EXERCISE:
Look through the data below and, wherever a line carries the word "linearGradient", please copy that line.

[Stored items]
:::::
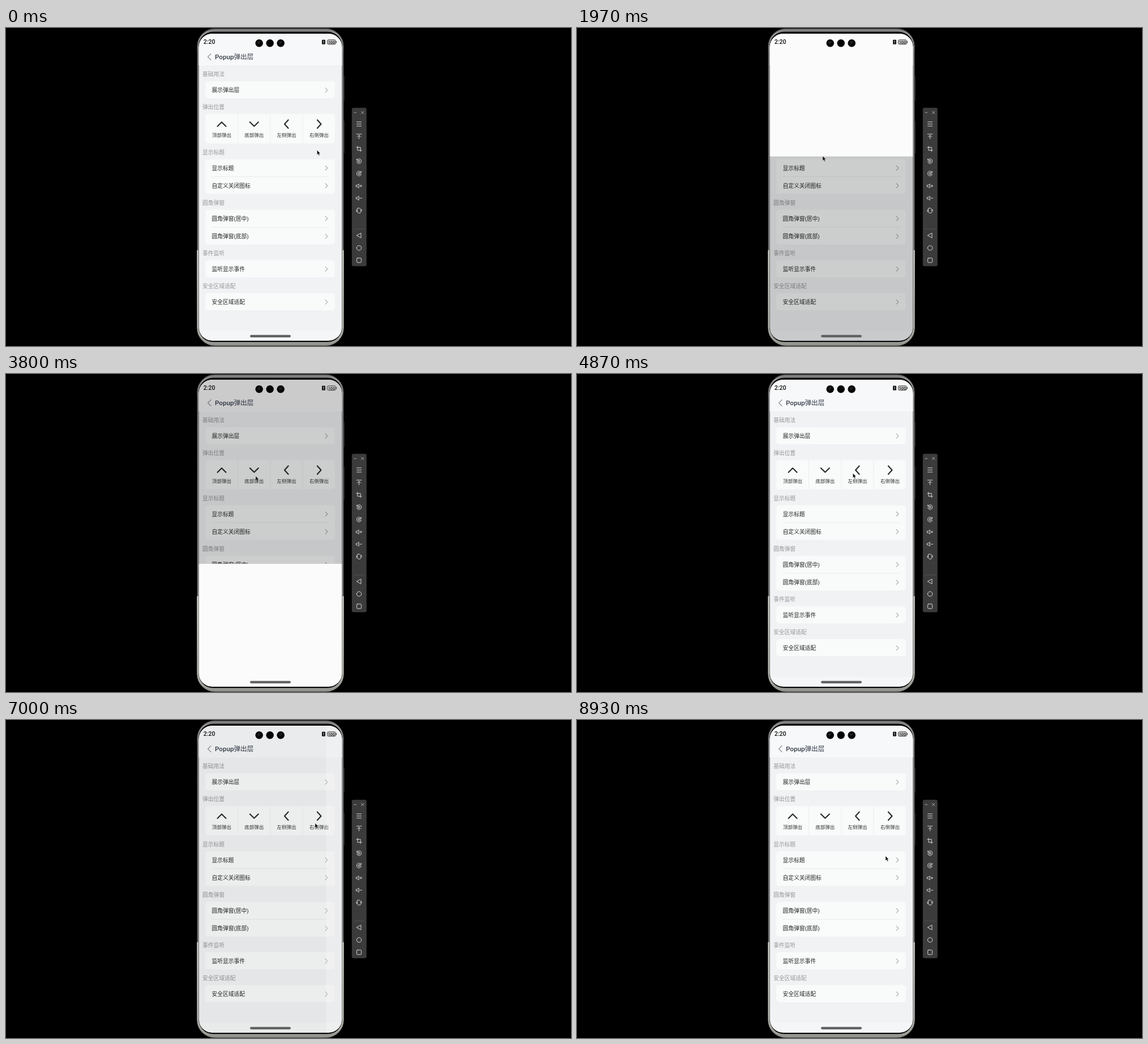
Write an HTML page that moves like this. It is 998 by 561 pixels and loops after 8.97 s.

```html
<!DOCTYPE html>
<html lang="zh-CN">
<head>
<meta charset="utf-8">
<title>Popup弹出层</title>
<style>
  html, body { margin: 0; width: 100%; height: 100%; overflow: hidden; background: #000; }
  svg { display: block; width: 998px; height: 561px; }
  text { font-family: Roboto, "Noto Sans CJK SC", "Noto Sans CJK", "Noto Sans", sans-serif; }
  .label { font-size: 9.75px; fill: #96989b; }
  .row { font-size: 9.75px; fill: #262728; }
  .cell { font-size: 8.5px; fill: #303132; text-anchor: middle; }
  .line { fill: none; stroke-linecap: round; stroke-linejoin: round; }
</style>
</head>
<body>
<svg viewBox="0 0 998 561" xmlns="http://www.w3.org/2000/svg">
  <defs>
    <clipPath id="screen"><rect x="340.5" y="10" width="253" height="541.5" rx="24"/></clipPath>
    <linearGradient id="metal" x1="0" y1="0" x2="0" y2="561" gradientUnits="userSpaceOnUse">
      <stop offset="0" stop-color="#6e6e6e"/>
      <stop offset=".02" stop-color="#a0a0a0"/>
      <stop offset=".08" stop-color="#8c8c8c"/>
      <stop offset=".699" stop-color="#8c8c8c"/>
      <stop offset=".699" stop-color="#bdbdb7"/>
      <stop offset=".96" stop-color="#b4b4ae"/>
      <stop offset="1" stop-color="#8f8f8a"/>
    </linearGradient>
    <linearGradient id="edge" x1="0" y1="0" x2="0" y2="561" gradientUnits="userSpaceOnUse">
      <stop offset="0" stop-color="#666"/>
      <stop offset=".08" stop-color="#2c2c2c"/>
      <stop offset=".699" stop-color="#2c2c2c"/>
      <stop offset=".699" stop-color="#c6c6c0"/>
      <stop offset="1" stop-color="#8a8a85"/>
    </linearGradient>
  </defs>
  <rect width="998" height="561"/>

  <g fill="#3a3a3a">
    <rect x="596.4" y="85" width="1.4" height="43"/>
    <rect x="596.4" y="164" width="1.4" height="57"/>
    <rect x="337" y="97" width="1" height="6"/>
  </g>
  <rect x="337.8" y="1.6" width="258.4" height="558.4" rx="31" fill="url(#metal)" stroke="url(#edge)" stroke-width="1.2"/>
  <rect x="340" y="6.5" width="254" height="547.5" rx="26" fill="#060606"/>

  <g clip-path="url(#screen)">
    <rect x="340" y="10" width="254" height="542" fill="#f0f2f4"/>
    <rect x="340" y="10" width="254" height="56" fill="#f7f8f9"/>
    <rect x="340" y="534" width="254" height="18" fill="#f5f6f7"/>
    <path class="line" d="M362 45.5L356.5 51L362 56.5" stroke="#8d8f93" stroke-width="1.1"/>
    <text x="369" y="55.2" font-size="11.6" font-weight="500" fill="#333a48">Popup弹出层</text>
    <g id="page"></g>
    <rect id="mask" x="340" y="10" width="254" height="542"/>
    <rect id="sheet" fill="#fbfbfb"/>
  </g>

  <text x="348.8" y="28.3" font-size="10.5" font-weight="500" fill="#111">2:20</text>
  <g id="cameras"></g>
  <rect x="558" y="20.8" width="6" height="8" rx="1" fill="#151515"/>
  <path d="M561 22.5v2.8M561 26.4v1" stroke="#fff" stroke-width="1"/>
  <rect x="567.4" y="20.8" width="15" height="8" rx="2.4" fill="#c2c2c2" stroke="#3a3a3a" stroke-width=".9"/>
  <path d="M583.6 23.3v3" stroke="#3a3a3a" stroke-width="1"/>
  <text x="574.9" y="27.5" font-size="7.2" font-weight="500" text-anchor="middle" fill="#222">100</text>
  <rect x="431" y="541.5" width="72" height="4.2" rx="2.1" fill="#5e5f60"/>

  <g id="tools"></g>
  <path id="cursor" d="M0 0V8L1.9 6.4L3.2 9.4L4.6 8.8L3.2 5.9L5.5 5.7Z" fill="#080808" stroke="#eee" stroke-width=".4"/>
</svg>
<script>
const LOOP = 8970, OPEN = 220;
const $ = id => document.getElementById(id);
const line = (d, color, w) => `<path class="line" d="${d}" stroke="${color}" stroke-width="${w}"/>`;
const card = (y, h) => `<rect x="352" y="${y}" width="229" height="${h}" rx="5" fill="#f9fafa"/>`;
const label = (y, s) => `<text class="label" x="347" y="${y + 3.7}">${s}</text>`;

function section(y, title, rows) {
  let out = label(y, title) + card(y + 12.4, rows.length * 31 - 0.8);
  rows.forEach((s, i) => {
    const cy = y + 28 + i * 31.2;
    if (i) out += line(`M363.5 ${cy - 16}H571`, '#e8e9ea', 0.8);
    out += `<text class="row" x="363.5" y="${cy + 3.8}">${s}</text>`;
    out += line(`M564.2 ${cy - 3.9}L567.8 ${cy}L564.2 ${cy + 3.9}`, '#75777a', 0.95);
  });
  return out;
}

function grid() {
  const cells = [
    ['顶部弹出', 'M-7.5 4L0 -3.4L7.5 4'],
    ['底部弹出', 'M-7.5 -3.6L0 3.8L7.5 -3.6'],
    ['左侧弹出', 'M3 -7.3L-3.6 0L3 7.3'],
    ['右侧弹出', 'M-3 -7.3L3.6 0L-3 7.3']
  ];
  return label(139.5, '弹出位置') + card(151.7, 52) + cells.map(([s, d], i) => {
    const x = 381 + i * 57.3;
    return `<g transform="translate(${x} 169.5)">${line(d, '#292a2b', 2.1)}</g>` +
      `<text class="cell" x="${x}" y="191.6">${s}</text>` +
      (i ? line(`M${x - 28.7} 152V203.5`, '#eceeef', 1) : '');
  }).join('');
}

$('page').innerHTML =
  section(81.5, '基础用法', ['展示弹出层']) + grid() +
  section(219, '显示标题', ['显示标题', '自定义关闭图标']) +
  section(308.3, '圆角弹窗', ['圆角弹窗(居中)', '圆角弹窗(底部)']) +
  section(397.4, '事件监听', ['监听显示事件']) +
  section(455.4, '安全区域适配', ['安全区域适配']);

$('cameras').innerHTML = [447.2, 466.2, 485.2].map((x, i) =>
  `<circle cx="${x}" cy="26.8" r="6.8" fill="#050505"/>` +
  (i === 1 ? '' : `<circle cx="${x - 1}" cy="26" r="2.4" fill="#1b1b1f"/><circle cx="${x + 1}" cy="24.4" r=".6" fill="#555"/>`)).join('');

// Emulator toolbar; icons are drawn around their own centre
const spin = 'M-3.6 -2.2A4.2 4.2 0 1 1 -4.1 .9M-4 -4V-2H-2M-1.4 -1.4H1.4V1.4H-1.4Z';
const speaker = 'M-4.8 -1.4H-3L-.4 -3.6V3.6L-3 1.4H-4.8Z';
const icons = [
  [169.3, 'M-4 -3.7H4M-4 0H4M-4 3.7H4'],
  [191.2, 'M-4.3 -4H4.3M0 4.4V-1.8M-3 1L0 -2L3 1'],
  [213.2, 'M-2.6 -4.6V2.6H4.6M-4.6 -2.6H2.6V4.6'],
  [235, spin],
  [256.8, spin, -1],
  [278.6, speaker + 'M1.5 0H5M3.25 -1.75V1.75'],
  [300.2, speaker + 'M1.5 0H5'],
  [322, 'M-2.2 -4.2H.8L3.2 -2V2.6L1.8 4.4H-1.2L-3.2 2V-2.6ZM-4.4 -1V2M4.4 -2V1'],
  [366.2, 'M3.4 -4V4L-4 0Z'],
  [388, 'M-4.2 0A4.2 4.2 0 1 1 4.2 0A4.2 4.2 0 1 1 -4.2 0Z'],
  [409.8, 'M-2.6 -4H2.6Q4 -4 4 -2.6V2.6Q4 4 2.6 4H-2.6Q-4 4 -4 2.6V-2.6Q-4 -4 -2.6 -4Z']
];
$('tools').innerHTML =
  '<rect x="610.8" y="140.8" width="26" height="279.4" rx="3" fill="#3b3b3b"/>' +
  line('M615 149.2H618.6M627.6 147L631.8 151.2M631.8 147L627.6 151.2', '#c8c8c8', 0.8) +
  line('M615 354.5H633', '#555', 0.8) +
  icons.map(([y, d, flip = 1]) =>
    `<g transform="translate(623.6 ${y}) scale(${flip} 1)">${line(d, '#dedede', 0.95)}</g>`).join('');

// Popups: side, opening time, closing time
const popups = [
  ['top', 1328, 2328],
  ['bottom', 3268, 4168],
  ['left', 5190, 6098],
  ['right', 6968, 8068]
];

// Cursor stops: time, x, y
const stops = [
  [0, 549.5, 215.5], [30, 549.5, 215.5], [200, 434, 209], [430, 434, 209], [1030, 384.5, 185.5],
  [1550, 384.5, 185.5], [1960, 434, 226], [2170, 437, 234], [2400, 437, 234], [3000, 441, 180],
  [3800, 441, 180], [3970, 463, 200.5], [4300, 463, 200.5], [4930, 488, 174.5],
  [5450, 488, 174.5], [5930, 524, 212], [6200, 524, 212], [6700, 546, 182],
  [7250, 546, 182], [7830, 420, 219], [8200, 420, 219], [8930, 545, 240], [LOOP, 545, 240]
];

const clamp = v => Math.max(0, Math.min(1, v));
const smooth = u => u * u * (3 - 2 * u);
const easeOut = u => u * (2 - u);

// Cubic curve (.25,.1) (.25,1), solved by bisection
function ease(x) {
  if (x <= 0 || x >= 1) return clamp(x);
  let a = 0, b = 1, s = 0.5;
  for (let i = 0; i < 20; i++) {
    s = (a + b) / 2;
    const v = 0.75 * s * (1 - s) + s ** 3;
    if (v < x) a = s; else b = s;
  }
  return 0.3 * s * (1 - s) ** 2 + 3 * s * s * (1 - s) + s ** 3;
}

function set(el, attrs) {
  for (const k in attrs) el.setAttribute(k, attrs[k]);
}

function sheetBox(side, p) {
  const L = 340.5, T = 10, R = 593.5, B = 551.5;
  const w = (R - L) * 0.6, h = (B - T) * 0.4;
  const wide = side === 'top' || side === 'bottom';
  return {
    x: side === 'left' ? L - w * (1 - p) : side === 'right' ? R - w * p : L,
    y: side === 'top' ? T - h * (1 - p) : side === 'bottom' ? B - h * p : T,
    width: wide ? R - L : w,
    height: wide ? h : B - T
  };
}

function draw(t) {
  let side = 'top', slide = 0, fade = 0;
  for (const [name, on, off] of popups) {
    if (t < on || t >= off + OPEN) continue;
    const closing = t >= off;
    const u = clamp((t - (closing ? off : on)) / OPEN);
    side = name;
    slide = closing ? 1 - ease(u) : ease(u);
    fade = closing ? 1 - easeOut(u) : easeOut(u);
  }
  set($('mask'), { opacity: 0.18 * fade });
  set($('sheet'), { ...sheetBox(side, slide), opacity: fade });

  let i = 0;
  while (i < stops.length - 2 && t >= stops[i + 1][0]) i++;
  const [t0, x0, y0] = stops[i], [t1, x1, y1] = stops[i + 1];
  const u = smooth(clamp((t - t0) / (t1 - t0)));
  set($('cursor'), { transform: `translate(${x0 + (x1 - x0) * u} ${y0 + (y1 - y0) * u})` });
}

const start = performance.now();
function tick() {
  draw((performance.now() - start) % LOOP);
  requestAnimationFrame(tick);
}
draw(0);
requestAnimationFrame(tick);
</script>
</body>
</html>
```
:::::
RESPONSE BOX:
    <linearGradient id="metal" x1="0" y1="0" x2="0" y2="561" gradientUnits="userSpaceOnUse">
    </linearGradient>
    <linearGradient id="edge" x1="0" y1="0" x2="0" y2="561" gradientUnits="userSpaceOnUse">
    </linearGradient>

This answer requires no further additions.